This crowd – children and grown ups alike – had gathered to see “And Then They Came For Us,” a film about the Japanese American internment camps during WWII.

For 20 years, the Appreciating Diversity Film Series has featured documentaries like “And Then They Came for Us” that center around diversity issues. The non-profit series is sponsored by the City of Piedmont, the Piedmont Adult School, the League of Women Voters, and the Piedmont Appreciating Diversity Committee.

“The point of the series is to let people know that issues of diversity are fascinating, and there are great ways to learn and to get engaged with what’s going on in the world,” said Appreciating Diversity Film Series committee member Maude Pervere.

At first, the series started out as a speaker series, and then the committee chose to feature documentaries accompanied by panel discussions, Pervere said.
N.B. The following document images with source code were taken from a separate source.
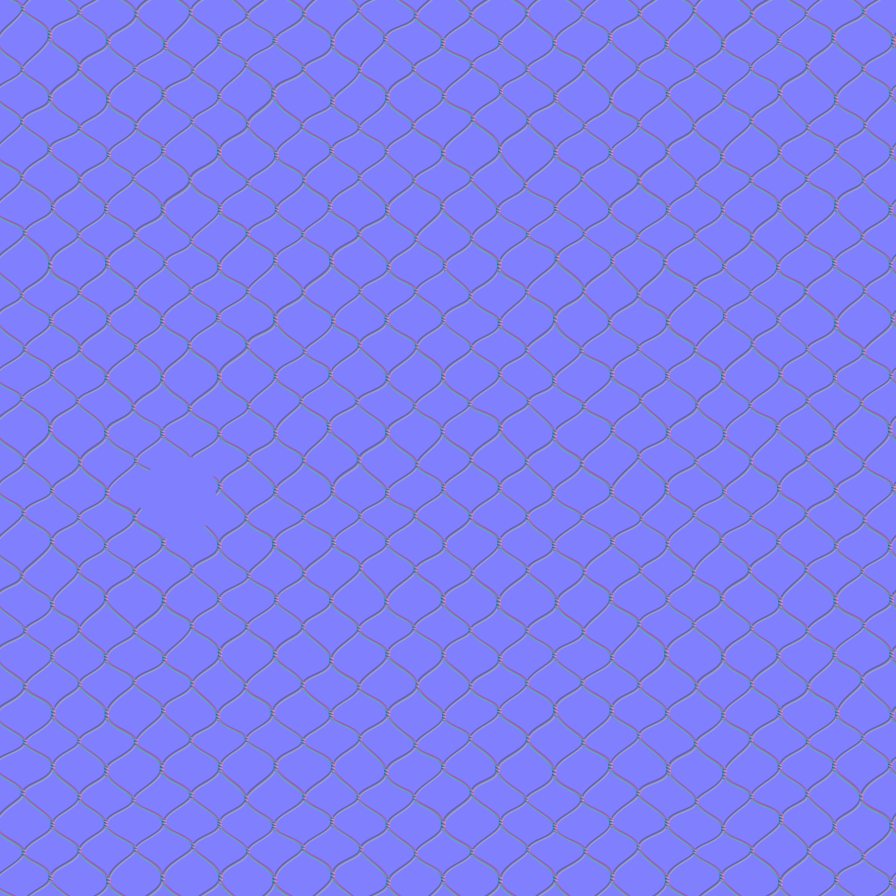
Write a three.js fragment shader that draws this texture map.

```glsl
// Tangent-space normal map of a knotted wire net with one torn opening.
// Mirrored ogee curves give a signed distance to each wire; its gradient tilts
// the normal (green points down). Periodic gradient noise bends the net.
varying vec2 vUv;

const float REPEATS = 16.0;                    // meshes across and down
const vec2  NET_OFFSET = vec2(0.08, -0.28);    // in meshes
const float BEND_SCALE = 0.75;                 // noise cells per mesh
const vec2  BEND = vec2(0.08, 0.19);           // in meshes
const float WIRE_RADIUS = 0.025;               // in meshes
const float EDGE_SOFT = 0.016;
const float WIRE_GAP = 0.010;                  // half gap between paired wires
const float OGEE_POWER = 1.10;                 // above 1 rounds the large knots
const float WIRE_LEAN = 0.60;
const float WIRE_Z = 0.38;
const vec2  LARGE_KNOT = vec2(0.042, 0.090);   // half sizes in meshes
const vec2  SMALL_KNOT = vec2(0.036, 0.070);
const vec2  KNOT_LEAN = vec2(0.55, 0.32);      // across, along the coils
const float KNOT_Z = 0.38;
const float COIL_PITCH = 0.055;
const vec2  HOLE_CENTER = vec2(0.199, 0.447);  // in canvas units
const vec2  HOLE_RADIUS = vec2(0.046, 0.042);
const float HOLE_RAGGED = 0.35;
const float PI = 3.14159;

float hash(vec2 p) {
  return fract(sin(dot(p, vec2(127.1, 311.7))) * 43758.5);
}

// Gradient at a noise lattice point, wrapped at the canvas edge
vec2 latticeGradient(vec2 cell, float seed) {
  float angle = 2.0 * PI * hash(mod(cell, REPEATS * BEND_SCALE) + seed);
  return vec2(cos(angle), sin(angle));
}

float gradientNoise(vec2 p, float seed) {
  vec2 i = floor(p), f = fract(p);
  vec2 w = f * f * f * (f * (f * 6.0 - 15.0) + 10.0);
  vec2 e = vec2(1.0, 0.0);
  float a = dot(latticeGradient(i, seed), f);
  float b = dot(latticeGradient(i + e.xy, seed), f - e.xy);
  float c = dot(latticeGradient(i + e.yx, seed), f - e.yx);
  float d = dot(latticeGradient(i + e.xx, seed), f - e.xx);
  return mix(mix(a, b, w.x), mix(c, d, w.x), w.y);
}

float signOf(float x) { return x < 0.0 ? -1.0 : 1.0; }

// Signed distance to the nearest wire in x, its outward direction in yz
vec3 wireField(vec2 q) {
  float t = 2.0 * abs(q.y);
  float phase = PI * pow(t, OGEE_POWER);
  float span = 0.5 - 2.0 * WIRE_GAP;
  float curve = WIRE_GAP + span * (0.5 - 0.5 * cos(phase));
  float slope = span * PI * sin(phase) * OGEE_POWER
              * pow(t, OGEE_POWER - 1.0) * signOf(q.y);
  vec2 gradient = vec2(signOf(q.x), -slope);
  float steepness = length(gradient);
  return vec3((abs(q.x) - curve) / steepness, gradient / steepness);
}

// Coiled knot: tilt in xy, coverage in z
vec3 knot(vec2 k, vec2 size) {
  float cover = 1.0 - smoothstep(0.65, 1.25, length(k / size));
  float coil = sin(2.0 * PI * (k.y + 0.35 * k.x) / COIL_PITCH);
  float side = clamp(k.x / size.x * 1.4, -1.0, 1.0);
  return vec3(KNOT_LEAN * vec2(side, coil), cover);
}

vec3 encode(vec2 tilt, float z) {
  return 0.5 + 0.5 * vec3(tilt.x, -tilt.y, z);
}

void main() {
  // Bent net coordinates
  vec2 n = vUv * REPEATS * BEND_SCALE;
  vec2 bend = vec2(gradientNoise(n, 3.0), gradientNoise(n, 41.0));
  vec2 p = vUv * REPEATS + NET_OFFSET + BEND * bend;
  vec2 id = floor(p + 0.5);
  vec2 q = p - id;

  // Wires
  vec3 wire = wireField(q);
  float across = clamp(wire.x / WIRE_RADIUS, -1.0, 1.0);
  float wireCover = 1.0 - smoothstep(WIRE_RADIUS - EDGE_SOFT,
                                     WIRE_RADIUS + EDGE_SOFT, abs(wire.x));
  vec3 flatColor = encode(vec2(0.0), 1.0);
  vec3 color = mix(flatColor, encode(wire.yz * across * WIRE_LEAN, WIRE_Z),
                   wireCover);

  // Knots on the mesh corners and centres, each wound a little differently
  vec2 toward = vec2(signOf(q.x), signOf(q.y)) * 0.5;
  vec2 largeId = mod(id, REPEATS);
  vec2 smallId = mod(floor(p), REPEATS) + 57.0;
  vec3 large = knot(q, LARGE_KNOT * vec2(1.0, mix(0.8, 1.2, hash(largeId))));
  vec3 small = knot(q - toward,
                    SMALL_KNOT * vec2(1.0, mix(0.75, 1.25, hash(smallId))));
  color = mix(color, encode(large.xy, KNOT_Z), large.z);
  color = mix(color, encode(small.xy, KNOT_Z), small.z * 0.85);

  // Torn opening with a ragged rim
  float rim = length((vUv - HOLE_CENTER) / HOLE_RADIUS)
            + HOLE_RAGGED * gradientNoise(n * 2.0, 17.0);
  color = mix(flatColor, color, smoothstep(0.98, 1.02, rim));

  gl_FragColor = vec4(color, 1.0);
}
```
“I think that today’s geniuses are often filmmakers,” Pervere said. “It’s hard to do a good job and if you make a successful film, you’ve usually put together some fairly nuanced ideas that are much easier to present when you can do it with pictures and words, not just words.”

In addition to “And Then They Came for Us”, the Appreciating Diversity Film Series will show the following films this year and into January: “CODE: Debugging the Gender Gap”, “Growing Up Trans”, and a double feature of “The Arc of Justice” and “The House We Live In”, Pervere said.

For a documentary to be shown by the series, it must examine issues of diversity and a committee of nine members must preview it, and then vote if it should be shown. When voting, the members look for certain qualities that makes a film cohesive with the rest of the series, said Appreciating Diversity Film Series committee member Janet Nexon.

“Diversity is pretty broadly defined in our case to include racial diversity, economic diversity, gender diversity, age diversity,” Nexon said.

The series also provides discussion  platform for the topics shown in the films, Pervere said.

“To see a movie in a group makes a whole different experience rather than sitting at home and watching it on your computer or Netflix,” Nexon said. “You can get a more full experience of the film if you have an opportunity to talk about it right afterwards.”

Committee-organized guest speakers add to the experience of the viewing in after-screening panel discussions, Pervere said.

“I think we are able to tie the films to a local reality when we have speakers,” Pervere said.

For “And Then They Came for Us,” 97 year-old Yae Wada spoke about her experience in the internment camps.

“The audience was really moved by her story of the effect of the internment on her life even after she was released from the internment camp,” Nexon said when talking about Wada.

The film series strives to unite all members of the Bay Area community, Pervere said.

“They said ‘who’s from Piedmont’ and they raised their hands, then they said ‘who’s from Oakland’ and so many people raised their hands and then they said ‘who’s from Berkeley’ and everyone went ‘woop woop,’” math teacher Diana Miller said about the “And Then They Came For Us” screening at Ellen Driscoll.

To increase the accessibility of the series to a wider Bay Area audience, all of the documentaries feature both at The Ellen Driscoll Theater and The New Parkway Theater in Oakland, Pervere said.

“There is a lot of evidence that people help each other if they think that they are part of the same community, so I think it is in all of our best interests if we expand that sense of who’s in our community,” Pervere said.

Junior Niki Roseborough said going to  “And Then They Came For Us” at The New Parkway made her experience unique.

“There’s a sense of community seeing it in a place like that, or the Ellen Driscoll, along with the speakers at the end makes it very different than seeing it at any movie theater,” Roseborough said.